The Fine Structure of Atoms
Electrons can orbit the nucleus only with particular properties, leading to the absorption and emission lines characteristic to each individual atom.
This model, as brilliant and clever as it is, immediately failed to produce decades old experimental results from the 19th century.
In 1887,Michelson and Morely had determined atomic emission and absorption properties of Hydrogen and they didn’t quite match the predictions of Bohr atom.
The same scientists who determined that there was no difference in the speed of light whether it moved with, against or perpendicular to the motion of the Earth, had also measured the spectral lines of Hydrogen more precisely than anyone before.
While the Bohr model came close, Michelson and Morely’s results demonstrated small shifts and extra energy states that departed slightly but significantly from Bohr’s predictions.
In particular, there were some energy levels that appeared to split into two, whereas Bohr’s model only predicted one.

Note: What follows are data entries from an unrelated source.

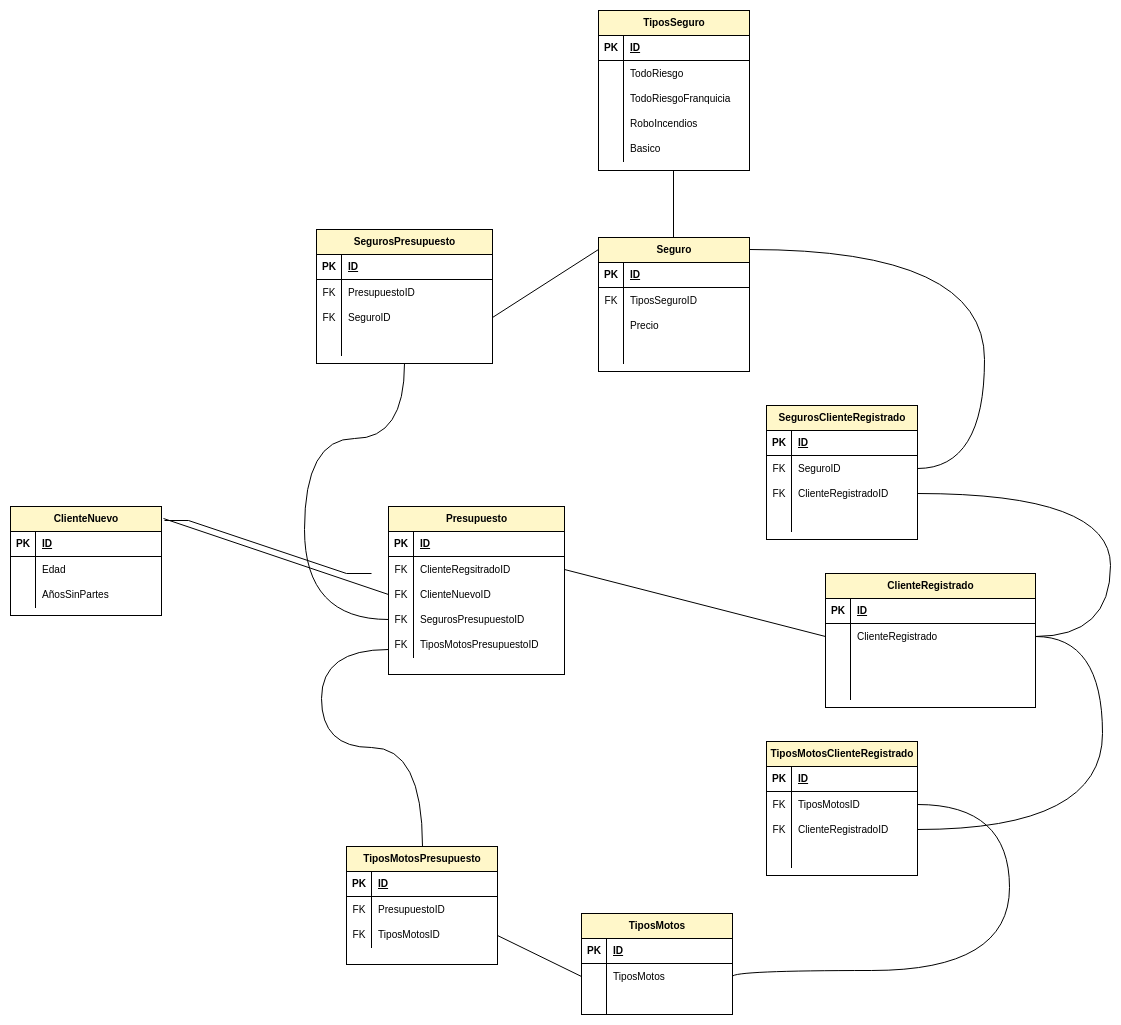
<!DOCTYPE html>
<html lang="es">
<head>
<meta charset="utf-8">
<title>Diagrama entidad-relación de seguros</title>
<style>
:root {
  --paper: #ffffff;
  --ink: #000000;
  --header: #fff7c9;
  --row: 25.2px;
}
* { box-sizing: border-box; margin: 0; padding: 0; }
html, body { width: 1121px; height: 1025px; overflow: hidden; background: var(--paper); }
.diagram {
  position: relative;
  width: 1121px;
  height: 1025px;
  overflow: hidden;
  color: var(--ink);
  font: 10.1px/1.2 "Liberation Sans", Arial, sans-serif;
}
.relations { position: absolute; left: 0; top: 0; fill: none; stroke: var(--ink); stroke-width: 1; }
.entity {
  position: absolute;
  display: flex;
  flex-direction: column;
  border: 1px solid var(--ink);
  background: var(--paper);
  overflow: hidden;
  white-space: nowrap;
}
.entity h2 {
  flex: none;
  display: flex;
  align-items: center;
  justify-content: center;
  height: var(--row);
  border-bottom: 1px solid var(--ink);
  background: var(--header);
  font-size: inherit;
  font-weight: 700;
}
.field { flex: none; display: grid; grid-template-columns: 25px 1fr; height: var(--row); }
.field span { display: flex; align-items: center; padding-left: 6px; }
.field .key { justify-content: center; padding: 0; border-right: 1px solid var(--ink); }
.primary { border-bottom: 1px solid var(--ink); font-weight: 700; }
.primary u { text-underline-offset: 1px; }

#tipos-seguro { left: 598px; top: 10px; width: 152px; height: 161px; }
#seguro { left: 598px; top: 237px; width: 152px; height: 135px; }
#seguros-presupuesto { left: 316px; top: 229px; width: 177px; height: 135px; }
#seguros-cliente { left: 766px; top: 405px; width: 152px; height: 135px; }
#cliente-nuevo { left: 10px; top: 506px; width: 152px; height: 110px; }
#presupuesto { left: 388px; top: 506px; width: 177px; height: 169px; }
#cliente-registrado { left: 825px; top: 573px; width: 211px; height: 135px; }
#motos-cliente { left: 766px; top: 741px; width: 152px; height: 135px; }
#motos-presupuesto { left: 346px; top: 846px; width: 152px; height: 119px; }
#tipos-motos { left: 581px; top: 913px; width: 152px; height: 102px; }
</style>
</head>
<body>
<main class="diagram">
  <svg class="relations" width="1121" height="1025" viewBox="0 0 1121 1025" aria-hidden="true">
    <g transform="translate(.5 .5)">
      <path d="M673 170V237"/>
      <path d="M598 249L492 317"/>
      <path d="M749 249Q984 249 984 359Q984 468 917 468"/>
      <path d="M917 493Q1110 493 1110 565Q1110 636 1035 636"/>
      <path d="M1035 636Q1102 636 1102 733Q1102 829 917 829"/>
      <path d="M917 804Q1009 804 1009 887Q1009 970 871 970Q732 970 732 976"/>
      <path d="M404 363Q404 438 354 438Q304 438 304 529Q304 619 388 619"/>
      <path d="M388 649Q321 649 321 698Q321 747 371 747Q422 747 422 846"/>
      <path d="M163 518L388 594"/>
      <path d="M164 520H188L346 573H371"/>
      <path d="M564 569L825 636"/>
      <path d="M497 935L581 976"/>
    </g>
  </svg>

  <section class="entity" id="tipos-seguro">
    <h2>TiposSeguro</h2>
    <div class="field primary"><span class="key">PK</span><span><u>ID</u></span></div>
    <div class="field"><span class="key"></span><span>TodoRiesgo</span></div>
    <div class="field"><span class="key"></span><span>TodoRiesgoFranquicia</span></div>
    <div class="field"><span class="key"></span><span>RoboIncendios</span></div>
    <div class="field"><span class="key"></span><span>Basico</span></div>
  </section>

  <section class="entity" id="seguro">
    <h2>Seguro</h2>
    <div class="field primary"><span class="key">PK</span><span><u>ID</u></span></div>
    <div class="field"><span class="key">FK</span><span>TiposSeguroID</span></div>
    <div class="field"><span class="key"></span><span>Precio</span></div>
    <div class="field"><span class="key"></span><span></span></div>
  </section>

  <section class="entity" id="seguros-presupuesto">
    <h2>SegurosPresupuesto</h2>
    <div class="field primary"><span class="key">PK</span><span><u>ID</u></span></div>
    <div class="field"><span class="key">FK</span><span>PresupuestoID</span></div>
    <div class="field"><span class="key">FK</span><span>SeguroID</span></div>
    <div class="field"><span class="key"></span><span></span></div>
  </section>

  <section class="entity" id="seguros-cliente">
    <h2>SegurosClienteRegistrado</h2>
    <div class="field primary"><span class="key">PK</span><span><u>ID</u></span></div>
    <div class="field"><span class="key">FK</span><span>SeguroID</span></div>
    <div class="field"><span class="key">FK</span><span>ClienteRegistradoID</span></div>
    <div class="field"><span class="key"></span><span></span></div>
  </section>

  <section class="entity" id="cliente-nuevo">
    <h2>ClienteNuevo</h2>
    <div class="field primary"><span class="key">PK</span><span><u>ID</u></span></div>
    <div class="field"><span class="key"></span><span>Edad</span></div>
    <div class="field"><span class="key"></span><span>AñosSinPartes</span></div>
  </section>

  <section class="entity" id="presupuesto">
    <h2>Presupuesto</h2>
    <div class="field primary"><span class="key">PK</span><span><u>ID</u></span></div>
    <div class="field"><span class="key">FK</span><span>ClienteRegsitradoID</span></div>
    <div class="field"><span class="key">FK</span><span>ClienteNuevoID</span></div>
    <div class="field"><span class="key">FK</span><span>SegurosPresupuestoID</span></div>
    <div class="field"><span class="key">FK</span><span>TiposMotosPresupuestoID</span></div>
  </section>

  <section class="entity" id="cliente-registrado">
    <h2>ClienteRegistrado</h2>
    <div class="field primary"><span class="key">PK</span><span><u>ID</u></span></div>
    <div class="field"><span class="key"></span><span>ClienteRegistrado</span></div>
    <div class="field"><span class="key"></span><span></span></div>
    <div class="field"><span class="key"></span><span></span></div>
  </section>

  <section class="entity" id="motos-cliente">
    <h2>TiposMotosClienteRegistrado</h2>
    <div class="field primary"><span class="key">PK</span><span><u>ID</u></span></div>
    <div class="field"><span class="key">FK</span><span>TiposMotosID</span></div>
    <div class="field"><span class="key">FK</span><span>ClienteRegistradoID</span></div>
    <div class="field"><span class="key"></span><span></span></div>
  </section>

  <section class="entity" id="motos-presupuesto">
    <h2>TiposMotosPresupuesto</h2>
    <div class="field primary"><span class="key">PK</span><span><u>ID</u></span></div>
    <div class="field"><span class="key">FK</span><span>PresupuestoID</span></div>
    <div class="field"><span class="key">FK</span><span>TiposMotosID</span></div>
  </section>

  <section class="entity" id="tipos-motos">
    <h2>TiposMotos</h2>
    <div class="field primary"><span class="key">PK</span><span><u>ID</u></span></div>
    <div class="field"><span class="key"></span><span>TiposMotos</span></div>
    <div class="field"><span class="key"></span><span></span></div>
  </section>
</main>
</body>
</html>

Those additional energy levels, which were very close to one another and also close to Bohr’s predictions, were the first evidence of what we now call ‘The Fine Structure of Atoms’.